Sometimes in the face of extreme adversity comes extreme courage.
When I read about the girl in Delhi who was the victim of gangrape and what she is going through as well as her love of life and strength to fight back despite of what she has left with her of her life – psychologically, mentally, and physically – I have nothing much utmost admiration and love for her.
As per the police, she was very forthcoming about giving her statement to the DCP Chhaya Sharma as well as to the Magistrate. She is breathing on her, without the ventilator, so soon after her operations.
This is despite the inhumanely brutal rape by those 6 guys in a moving bus and later the impact of that on her body. Those animals had inserted an iron rod in her and the force of taking it out was so much that the intestines also came out along with it. So damaged were the intestines, that they had to be taken out completely. Now, she will have to live her life with no intestines, which is a very damning state to be in. For her entire life now she will not be able to eat anything.. she can only take intravenous food that doesn’t need digestion.
This is what happened right after the incident as she stumbled upto a PCR in a battered body but alert mind.
“Please don’t tell my parents,” she had begged after three Delhi Police personnel came to her rescue. The PCR had to wail its siren incessantly to be able to steer through the throng of onlookers staring at her ruthlessly assaulted body. As dozens of men merely looked on, her battered body was covered in a green sheet by her 28-year-old friend and the police officials.
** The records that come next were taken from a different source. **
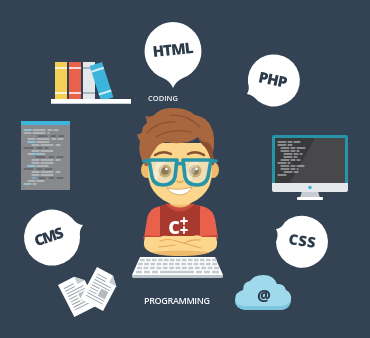
<!DOCTYPE html>
<html lang="en">
<head>
<meta charset="utf-8">
<title>Programming</title>
<style>
:root{--night:#334354;--white:#fff;--ink:#2d3b4b;--pale:#e4e8eb;--grey:#8b8c8e;--red:#e9604b;--red-dark:#a93a31;--yellow:#f3cf55;--blue:#3cb4dc;--teal:#2794a8;--skin:#fcd68c;--skin-shade:#eebb6c;--hair:#a9673f;--hair-dark:#8a4f30;--cloud:#9fdaec;--screen:#3a3a3c}
html,body{margin:0;height:100%;overflow:hidden;background:var(--night)}
svg.scene{display:block;width:370px;height:338px;background:var(--night)}
text{font-family:"Open Sans","Noto Sans",sans-serif;text-anchor:middle}
.topic{font-weight:800;fill:var(--ink)}
.caption{fill:var(--white);font-weight:600}
.white{fill:var(--white)}.pale{fill:var(--pale)}.red{fill:var(--red)}.yellow{fill:var(--yellow)}.blue{fill:var(--blue)}.teal{fill:var(--teal)}
.skin{fill:var(--skin)}.skin-shade{fill:var(--skin-shade)}.hair{fill:var(--hair)}.hair-dark{fill:var(--hair-dark)}
.line{fill:none;stroke-linecap:round}
</style>
</head>
<body>
<svg class="scene" viewBox="0 0 370 338" role="img" aria-label="Boy coder at a keyboard surrounded by programming topics">
<defs>
  <g id="sheet">
    <path class="white" d="M0 0H18L26 8V36H0Z"/>
    <path fill="#c5ccd1" d="M18 0V8H26Z"/>
    <path class="line" stroke="#9ca5ab" stroke-width="1" d="M4 6H14M4 9H14M4 12H22M4 15H22M4 18H12M4 21H12M4 24H12M4 27H22M4 30H22"/>
    <rect x="14" y="17" width="8" height="8" fill="#b4bcc1"/>
  </g>
  <g id="key-row" fill="none" stroke="#c3cad0" stroke-width="2.4" stroke-dasharray="4.6 1.4"><path d="M0 0H77"/></g>
</defs>

<g id="bookshelf">
  <rect class="yellow" x="55" y="62" width="12" height="38"/>
  <rect class="red" x="69" y="62" width="12" height="38"/>
  <rect class="pale" x="83" y="62" width="12" height="38"/>
  <path fill="#fff" opacity=".75" d="M55 67H67V69H55ZM69 67H81V69H69ZM55 92H67V94H55ZM69 92H81V94H69Z"/>
  <path fill="#aeb7be" d="M83 67H95V69H83ZM83 92H95V94H83Z"/>
  <g transform="rotate(-18 108 100)">
    <rect class="blue" x="101" y="62" width="13" height="37"/>
    <path fill="#fff" opacity=".75" d="M101 67H114V69H101ZM101 91H114V93H101Z"/>
  </g>
  <rect class="white" x="51" y="99" width="80" height="5"/>
  <rect fill="#c9d0d5" x="51" y="103" width="80" height="1"/>
</g>

<g id="bubble-html">
  <path class="white" d="M173 22A29 29 0 0 1 183 78Q176 81 173 88Q170 81 163 78A29 29 0 0 1 173 22Z"/>
  <text class="topic" x="173" y="55" font-size="15" textLength="41" transform="rotate(-6 173 50)">HTML</text>
</g>
<g id="bubble-php">
  <path class="white" d="M247 94Q250 89 248 83A26 26 0 1 1 258 101Q253 95 247 94Z"/>
  <text class="topic" x="273" y="85" font-size="15" textLength="29" transform="rotate(12 273 80)">PHP</text>
</g>
<g id="bubble-cms">
  <path class="white" d="M83 225Q79 230 80 237A28 28 0 1 1 72 218Q77 225 83 225Z"/>
  <text class="topic" x="49" y="242" font-size="15" textLength="30" transform="rotate(-19 49 237)">CMS</text>
</g>
<g id="bubble-css">
  <path class="white" d="M276 229Q281 229 285 222A26 26 0 1 1 276 242Q279 234 276 229Z"/>
  <text class="topic" x="302" y="246" font-size="14.5" textLength="27" transform="rotate(8 302 241)">CSS</text>
</g>

<text class="caption" x="163" y="101" font-size="7.5" textLength="30">CODING</text>
<text class="caption" x="177" y="304" font-size="9" textLength="66">PROGRAMMING</text>

<g id="code-window">
  <rect x="21" y="121" width="49" height="69" fill="#88898c"/>
  <rect class="blue" x="21" y="121" width="49" height="4"/>
  <g class="line" stroke-width="1">
    <path stroke="#d9dde0" stroke-dasharray="7 2 12 3 4 2" d="M24 130H58M24 133H49M28 139H63M28 142H52M32 145H60M32 151H56M28 154H45M32 160H62M32 163H54M28 166H48M32 172H60M32 175H55M28 181H44M24 184H36"/>
    <path stroke="#474d54" stroke-dasharray="9 4 5 3" d="M38 136H64M24 148H48M36 157H63M24 169H52M36 178H63"/>
    <path stroke="#70d0ee" d="M24 130H31M28 142H35M32 154H40M28 166H35M32 178H38M24 184H29"/>
  </g>
</g>

<g id="monitor">
  <path fill="#c6ccd1" d="M302 191H318L320 198H300Z"/>
  <rect class="white" x="297" y="197" width="26" height="3" rx="1"/>
  <rect class="teal" x="272" y="135" width="76" height="50" rx="2"/>
  <path class="pale" d="M272 183H348V190Q348 192 346 192H274Q272 192 272 190Z"/>
  <rect x="275" y="138" width="70" height="45" fill="#39393b"/>
  <path fill="#48484a" d="M315 138H345V183H290Z"/>
  <circle class="blue" cx="310" cy="187.5" r="1.8"/>
  <path class="line" stroke="#d7dadd" stroke-width="1" stroke-dasharray="8 2 4 2" d="M278 142H300M278 145H292M281 148H305M281 151H299M284 154H302M284 157H297M281 160H300M278 163H290M281 166H304M281 169H298M284 172H299M278 175H287"/>
</g>

<g id="boy">
  <path class="skin-shade" d="M170 194H190V210Q180 218 170 210Z"/>
  <g id="shirt">
    <path class="red" d="M168 204Q180 213 192 204L205 207Q213 210 215 219L218 238H144L147 219Q149 209 157 207Z"/>
    <path fill="#a8392f" d="M160 206L168 204Q180 213 192 204L200 206V250H160Z"/>
    <path fill="#c94b3b" d="M166 205Q180 218 194 205L192 203Q180 212 168 203Z"/>
    <path fill="#c94b3b" d="M144 235L160 236V239H143ZM202 236L217 235 218 239H202Z"/>
    <text x="174" y="234" font-size="18" font-weight="800" fill="#fff">C</text>
    <g class="line" stroke="#fff" stroke-width="1.8"><path d="M181 221H187M184 218V224M181 230H187M184 227V233"/></g>
  </g>
  <g id="arms">
    <path class="skin" d="M145 237H160Q163 235 168 236H193Q199 234 202 237H216Q219 247 214 250Q208 254 198 254H162Q152 254 147 250Q142 247 145 237Z"/>
    <path class="line" stroke="#e2a95c" stroke-width="1.2" d="M160 241Q168 238 176 241L201 248M200 240Q191 239 185 243M159 247L175 245"/>
    <path class="skin-shade" d="M151 252Q180 249 210 252Q202 256 180 256Q158 256 151 252Z"/>
  </g>
  <g id="head">
    <ellipse class="skin-shade" cx="147" cy="170" rx="6" ry="8"/>
    <ellipse class="skin-shade" cx="213" cy="170" rx="6" ry="8"/>
    <path class="skin" d="M148 143H212V172Q212 187 202 196Q192 205 180 205Q168 205 158 196Q148 187 148 172Z"/>
    <path class="hair" d="M145 166Q137 153 140 141Q138 139 137 134Q140 135 142 132Q142 126 147 123Q147 119 145 116Q150 118 154 115Q161 107 174 108Q187 108 195 115Q207 117 211 127Q216 136 213 153L214 165H211Q211 155 205 147Q200 143 198 137Q186 146 166 142Q158 143 154 151Q149 157 148 166Z"/>
    <path class="hair-dark" d="M198 137Q203 143 208 142Q213 148 213 153L214 165H211Q211 155 205 147Q200 143 198 137Z"/>
    <path class="line" stroke="#8a4f30" stroke-width="1.2" d="M147 133Q157 121 175 122M156 137Q170 128 191 132M171 115Q189 115 200 127"/>
    <path class="line" stroke="#8a4f30" stroke-width="2.4" d="M155 155Q163 150 171 154M188 154Q196 150 204 155"/>
    <g id="glasses">
      <path fill="#e9e4c8" opacity=".65" d="M150 161H177L175 177Q173 184 163 184Q154 184 152 177ZM183 161H210L208 177Q206 184 197 184Q187 184 185 177Z"/>
      <circle cx="165" cy="171" r="6.5" fill="#c5ad78"/><circle cx="195" cy="171" r="6.5" fill="#c5ad78"/>
      <circle cx="165" cy="171" r="3.8" fill="#897a5c"/><circle cx="195" cy="171" r="3.8" fill="#897a5c"/>
      <circle class="white" cx="166.5" cy="169" r="1.3"/><circle class="white" cx="196.5" cy="169" r="1.3"/>
      <path fill="#fff" opacity=".35" d="M157 160H166L156 182 152 177ZM191 160H200L190 182 186 177Z"/>
      <path class="line" stroke="#2794a8" stroke-width="3.6" stroke-linejoin="round" d="M149 160H177L175 177Q173 185 163 185Q154 185 152 177ZM183 160H211L208 177Q206 185 197 185Q187 185 185 177ZM176 165Q180 162 184 165M144 161H150M210 161H216"/>
    </g>
    <path class="line" stroke="#dda356" stroke-width="1.5" d="M177 181Q180 184 183 181"/>
    <path class="white" stroke="#d39a55" stroke-width=".8" d="M167 188Q180 191 192 187Q188 195 179 195Q171 194 167 188Z"/>
  </g>
</g>

<g id="keyboard">
  <path class="white" d="M140 257H215L223 275H132Z"/>
  <path fill="#b9c2c9" d="M132 275H223V277Q223 278 221 278H134Q132 278 132 277Z"/>
  <use href="#key-row" x="140" y="260"/>
  <use href="#key-row" transform="translate(138 264) scale(1.03 1)"/>
  <use href="#key-row" transform="translate(137 268) scale(1.07 1)"/>
  <path stroke="#c3cad0" stroke-width="2.6" d="M136 272H142M144 272H150M152 272H158M160 272H194M196 272H202M204 272H210M212 272H219"/>
</g>

<g id="papers">
  <use href="#sheet" transform="translate(58 285) rotate(-27)"/>
  <use href="#sheet" transform="translate(97 267) rotate(28)"/>
</g>

<g id="cloud">
  <path fill="#9fdaec" d="M246 310Q235 309 235 300Q235 292 243 290Q243 282 250 281Q254 275 263 275Q274 275 277 284Q284 283 286 290Q292 293 291 300Q290 309 281 310Z"/>
  <path fill="#7cc6de" d="M235 300Q236 306 246 306H281Q289 306 291 299Q291 309 281 310H246Q235 309 235 300Z"/>
  <text class="topic" x="264" y="301" font-size="15">@</text>
</g>
</svg>
</body>
</html>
“While her friend was able to limp onto the PCR, the woman had to be carried and carefully put inside. She asked them not to tell her parents about what had happened to her, spitting blood every time she moved her mouth,” said an officer. The PCR staff, struggling to come to terms with the sight before them had to muster courage, a source claimed, to look her in the eye and give her a false reassurance before she fainted. She was told she needn’t worry and they would tell her parents she had been in a very bad road accident.
Minutes later, an officer said, the vehicle pulled into the Safdarjung Hospital and the victim was conscious as soon as she was laid on her bed. “I’m a physiotherapist,” she the doctor. “I’ve done a four-year course and I’m interning at a hospital, too,” she had said before fainting again, claimed the PCR personnel. (link)
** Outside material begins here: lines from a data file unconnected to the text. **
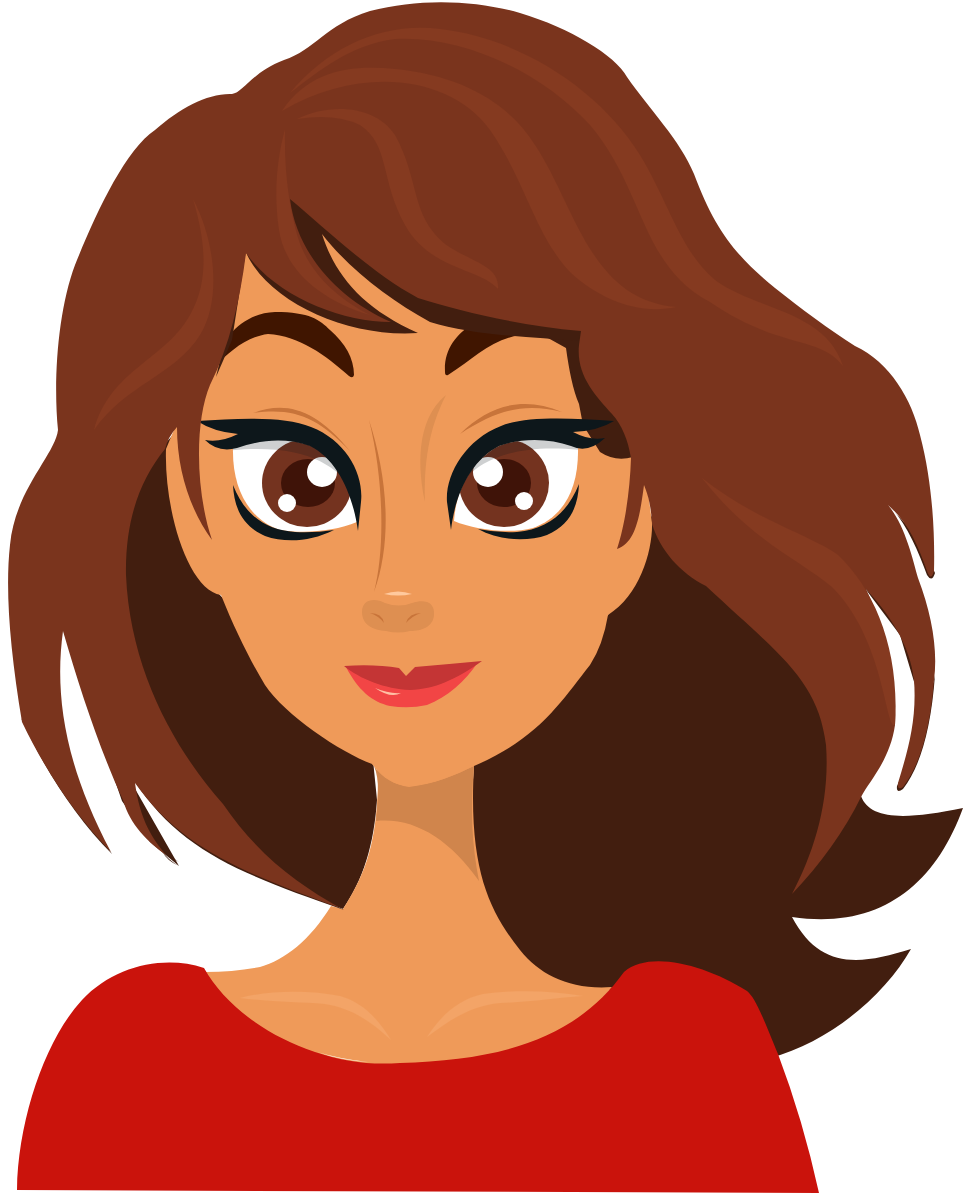
<!DOCTYPE html>
<html lang="en">
<head>
<meta charset="utf-8">
<title>Portrait of a woman in a red top</title>
<style>
:root {
  --paper: #ffffff;
  --hair: #7a341d;
  --hair-shine: #853a20;
  --hair-dark: #421e0f;
  --brow: #401500;
  --skin: #ef9a59;
  --skin-light: #f3a467;
  --skin-shade: #d0854c;
  --skin-soft: #de8f51;
  --crease: #c8743a;
  --top: #ca130c;
  --lip: #f24545;
  --lip-dark: #c43535;
  --liner: #0d171b;
  --iris: #74331f;
  --pupil: #3f1308;
}
html, body { margin: 0; overflow: hidden; background: var(--paper); }
svg { display: block; width: 963px; height: 1193px; }
.hair { fill: var(--hair); }
.shine { fill: var(--hair-shine); }
.hair-dark { fill: var(--hair-dark); }
.brow { fill: var(--brow); }
.skin { fill: var(--skin); }
.skin-light { fill: var(--skin-light); }
.skin-shade { fill: var(--skin-shade); }
.skin-soft { fill: var(--skin-soft); }
.crease { fill: var(--crease); }
.top { fill: var(--top); }
.lip { fill: var(--lip); }
.lip-dark { fill: var(--lip-dark); }
.liner { fill: var(--liner); }
.iris { fill: var(--iris); }
.pupil { fill: var(--pupil); }
.white { fill: var(--paper); }
.lid-shadow { fill: #0d171b; opacity: .2; }
</style>
</head>
<body>
<svg viewBox="0 0 963 1193" role="img" aria-label="Illustrated portrait of a woman with long brown hair and a red top">
  <defs>
    <clipPath id="left-eye"><path d="M233 448C255 438 290 436 316 448C340 462 354 490 357 522C335 531 305 534 280 530C250 520 232 490 233 448Z"/></clipPath>
    <clipPath id="right-eye"><path d="M578 447C556 437 520 436 495 448C470 464 456 490 454 521C475 530 510 534 533 528C563 517 579 490 578 447Z"/></clipPath>
  </defs>

  <g id="back-hair" class="hair-dark">
    <path d="M172 436C130 480 118 530 122 580C126 690 200 790 250 845C285 880 315 898 343 909C363 880 374 845 377 800L372 750L215 590Z"/>
    <path d="M652 515L608 615L474 760L468 880L500 985L612 990L770 1058C830 1042 885 995 911 949C860 965 820 970 792 917C880 930 935 885 963 808C905 820 870 820 861 796L826 690L706 570Z"/>
  </g>

  <g id="neck">
    <path class="skin" d="M372 764Q380 768 378 785C376 840 368 870 343 909L331 906C310 940 285 960 260 967Q235 972 205 972L240 1040L390 1075L560 1050L612 987C570 990 540 975 520 950C490 912 468 870 474 766L420 740Z"/>
    <path class="skin-shade" d="M374 766C382 778 395 785 409 787C435 784 455 775 474 766C470 810 472 845 479 881C450 840 415 817 376 821C378 800 380 780 374 766Z"/>
    <path class="skin-light" d="M240 998C270 990 310 990 340 996C365 1003 380 1022 391 1040C370 1020 350 1008 325 1004C300 1002 270 1002 240 998Z"/>
    <path class="skin-light" d="M583 996C550 990 510 990 483 994C455 1000 438 1020 427 1037C450 1020 470 1006 500 1003C530 1002 555 998 583 996Z"/>
  </g>

  <path id="red-top" class="top" d="M17 1190C18 1120 45 1040 82 1000C115 965 165 955 204 968C225 1005 265 1035 315 1052C345 1062 370 1065 400 1063C500 1060 575 1040 624 972C650 950 705 965 747 991C755 998 760 1010 778 1054Q803 1120 819 1193Z"/>
  <path class="white" d="M317 1052Q340 1060 368 1062Q340 1059 317 1052Z"/>

  <g id="face">
    <path class="skin" d="M166 449C164 510 188 590 221 595C235 630 250 660 265 685C285 715 340 752 372 764C385 780 398 786 409 786C435 784 455 775 474 766C540 738 562 700 590 665Q603 645 608 615C640 595 653 550 652 522L645 470L590 325L320 215L240 230L176 425Z"/>
    <path class="hair-dark" d="M548 338L566 348C569 370 573 390 579 404L583 425L600 452Q615 462 633 457L640 400L590 325Z"/>
  </g>

  <g id="brows" class="brow">
    <path d="M214 367C222 335 245 313 275 312C310 312 320 320 330 330C345 343 354 358 354 375Q353 379 349 376C325 355 300 336 268 334C245 337 230 352 214 367Z"/>
    <path d="M445 372C444 350 455 335 475 322L520 335C490 340 475 358 448 375Q445 376 445 372Z"/>
  </g>

  <g id="face-lines" class="crease">
    <path d="M253 413C285 401 315 408 350 451C318 418 295 407 253 413Z"/>
    <path d="M460 434C490 404 525 396 562 412C525 403 498 409 460 434Z"/>
    <path d="M369 420C387 475 393 540 374 592C385 550 384 480 369 420Z"/>
    <path class="skin-soft" d="M446 395C428 430 424 465 425 502C418 470 415 420 446 395Z"/>
  </g>

  <g id="left-eye-group">
    <g clip-path="url(#left-eye)">
      <rect class="white" x="225" y="430" width="140" height="110"/>
      <ellipse class="iris" cx="307" cy="483" rx="45" ry="44"/>
      <ellipse class="pupil" cx="308" cy="483" rx="27" ry="24"/>
      <circle class="white" cx="322" cy="472" r="15"/>
      <circle class="white" cx="287" cy="503" r="9"/>
      <path class="lid-shadow" d="M225 430H360V500C340 465 305 442 225 451Z"/>
    </g>
    <path class="liner" d="M197 421C240 418 285 416 311 427C347 441 364 475 361 502L358 531C353 495 338 460 310 446C285 437 260 440 237 448Q218 453 205 440Q220 443 238 434Q214 432 197 421Z"/>
    <path class="liner" d="M233 485C245 515 265 530 295 532Q315 533 334 530C310 542 285 543 265 536C242 526 234 507 233 485Z"/>
  </g>

  <g id="right-eye-group">
    <g clip-path="url(#right-eye)">
      <rect class="white" x="448" y="430" width="140" height="110"/>
      <ellipse class="iris" cx="504" cy="483" rx="45" ry="44"/>
      <ellipse class="pupil" cx="504" cy="483" rx="27" ry="24"/>
      <circle class="white" cx="488" cy="472" r="15"/>
      <circle class="white" cx="524" cy="501" r="9"/>
      <path class="lid-shadow" d="M590 430H450V500C468 465 505 440 590 451Z"/>
    </g>
    <path class="liner" d="M614 421C570 418 525 416 501 426C465 440 445 475 447 502L451 530C455 495 470 461 499 446C525 437 550 439 571 446Q588 454 605 438Q590 441 573 432Q598 431 614 421Z"/>
    <path class="liner" d="M579 484C567 514 547 529 517 532Q497 533 478 529C500 541 527 542 547 535C570 525 578 507 579 484Z"/>
  </g>

  <g id="nose">
    <path class="skin-soft" d="M362 612C362 598 376 598 385 603Q399 608 412 603C425 599 435 602 434 615C433 627 422 631 410 631Q398 634 386 631C373 630 362 625 362 612Z"/>
    <path class="crease" d="M370 613Q382 613 384 623Q379 616 370 613Z"/>
    <path class="crease" d="M421 613Q409 613 406 623Q412 616 421 613Z"/>
    <path fill="#ffc99d" d="M384 594Q398 589 412 594Q398 597 384 594Z"/>
  </g>

  <g id="mouth">
    <path class="lip" d="M346 667C358 690 372 702 390 706Q409 709 427 705C447 697 465 682 478 662L410 680Z"/>
    <path class="lip-dark" d="M344 666Q375 664 399 668L406 676L415 667Q450 664 482 661C455 680 435 689 410 690C385 689 360 679 344 666Z"/>
    <path fill="#ffc0a5" d="M375 688Q389 694 401 693Q391 699 375 688Z"/>
  </g>

  <g id="hair-shadows" class="hair-dark">
    <path d="M245 250C265 300 345 338 418 333C362 308 335 275 322 234C350 270 390 300 430 322C470 335 530 337 578 341L582 329L420 270L290 197Z"/>
    <path d="M246 250L216 377L232 340Z"/>
    <path d="M21 718C45 770 75 817 112 854L70 790Z"/>
    <path d="M134 780C180 852 245 875 344 910L250 860Z"/>
    <path d="M63 630L122 801L150 842L179 866L130 780Z"/>
    <path d="M886 502C905 520 918 550 927 575Q932 583 935 573L920 540Z"/>
    <path d="M864 587C898 618 912 645 915 685L900 635Z"/>
    <path d="M935 675C931 730 920 767 903 789Q896 794 897 786L920 740Z"/>
  </g>

  <path id="front-hair" class="hair" d="M58 430C53 380 58 310 75 265C95 215 125 150 155 130C180 108 208 93 232 94C243 93 252 72 284 60C315 50 325 25 370 11C420 -2 475 0 520 13C570 28 615 55 627 77C650 110 680 140 694 174C715 230 735 255 775 288C800 308 830 330 855 346C890 362 912 400 920 435C932 480 935 530 934 571Q931 582 927 571C918 545 908 522 888 505C905 525 913 560 918 578C932 615 938 650 934 680C930 730 920 765 903 787Q897 791 898 783C908 750 917 720 914 680C910 645 890 615 866 589C885 630 897 680 895 725C890 760 870 780 861 797C845 830 820 865 792 894C815 850 830 800 826 745C818 680 780 655 706 586C680 573 660 550 652 524C651 505 648 495 644 485C640 515 636 543 617 549C625 525 630 490 631 458C628 440 622 425 612 414C595 395 576 375 579 345L581 331C520 326 460 311 418 298C370 272 325 228 290 199C297 255 340 300 391 322C340 322 275 295 246 253C240 300 230 345 210 385C195 420 195 490 212 540C190 510 177 470 177 427Q168 437 165 449C140 480 125 520 126 575C130 670 175 750 223 804C260 858 300 885 340 908C250 875 182 850 135 783C140 820 152 838 166 855C148 842 130 825 123 800C100 750 80 690 63 631C55 690 62 760 111 852C75 815 45 770 22 722C10 650 5 590 10 545C15 490 55 455 58 430Z"/>

  <g id="strand-tips" class="hair-dark">
    <path d="M160 845Q167 855 179 862Q168 857 160 845Z"/>
    <path d="M162 851Q168 860 179 866Q167 861 162 851Z"/>
  </g>

  <g id="hair-shine" class="shine">
    <path d="M290 93C330 45 385 22 440 29C520 38 600 90 640 155C670 205 680 250 715 280C755 310 825 310 843 366C820 335 780 350 710 302C640 265 645 190 590 125C540 70 460 35 395 39C350 45 320 70 290 93Z"/>
    <path d="M282 111C310 70 350 65 395 69C465 76 510 105 535 145C575 205 590 300 676 307C640 315 600 300 570 272C535 235 525 180 490 130C450 75 360 65 282 111Z"/>
    <path d="M297 119C330 103 375 105 395 135C420 180 410 215 445 244C470 262 500 265 498 289C480 268 430 270 405 225C380 180 390 145 360 125Q335 113 297 119Z"/>
    <path d="M285 129C284 175 290 210 298 238C310 275 340 300 370 315C320 300 285 270 279 230C273 190 278 155 285 129Z"/>
    <path d="M193 199C215 240 222 300 200 335C175 375 125 385 94 430C110 370 165 360 190 315C210 280 205 240 193 199Z"/>
    <path d="M702 478C755 520 810 535 838 555C875 590 900 650 895 725C885 730 885 640 832 587C800 560 750 540 702 478Z"/>
  </g>
</svg>
</body>
</html>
We are seeing the scenes of so many people out there in Delhi protesting at Jantar Mantar and Raisina Hills so enthusiastically. But I wonder if such an incident happened in front of any of them, would they still be onlookers as so many men were when this girl stumbled upto the police van.
The problem with our society is that it keeps looking on in times of extreme situations that others are facing. The community feeling, where someone else’s kid is as precious as my kid is just lost. I was struck by how the Newtown community has come together to join hands and support the parents who have lost their kids. How those kids now belong to everyone in the community.
This girl – and all those in Delhi – should be adopted by the communities throughout Delhi as their own daughters. As precious and as vulnerable. The vigil and the concern they would have for their own daughter should be extended to others’ daughters as well. Only when there is large, voluntary and mutual community feeling of love and concern.. when we are a parent to the whole city, will Delhi have a chance to bring up normal women.
This girl didn’t have to go through such hell, which she is somehow, with her courage and grace converting into a blessing for herself and countless others as she shakes the conscience of a nation single-handedly. But her work, her fight and her pain will go in vain, if at the end of her ordeal, her trauma doesn’t make all of us into community parents. Make us be parents to the city.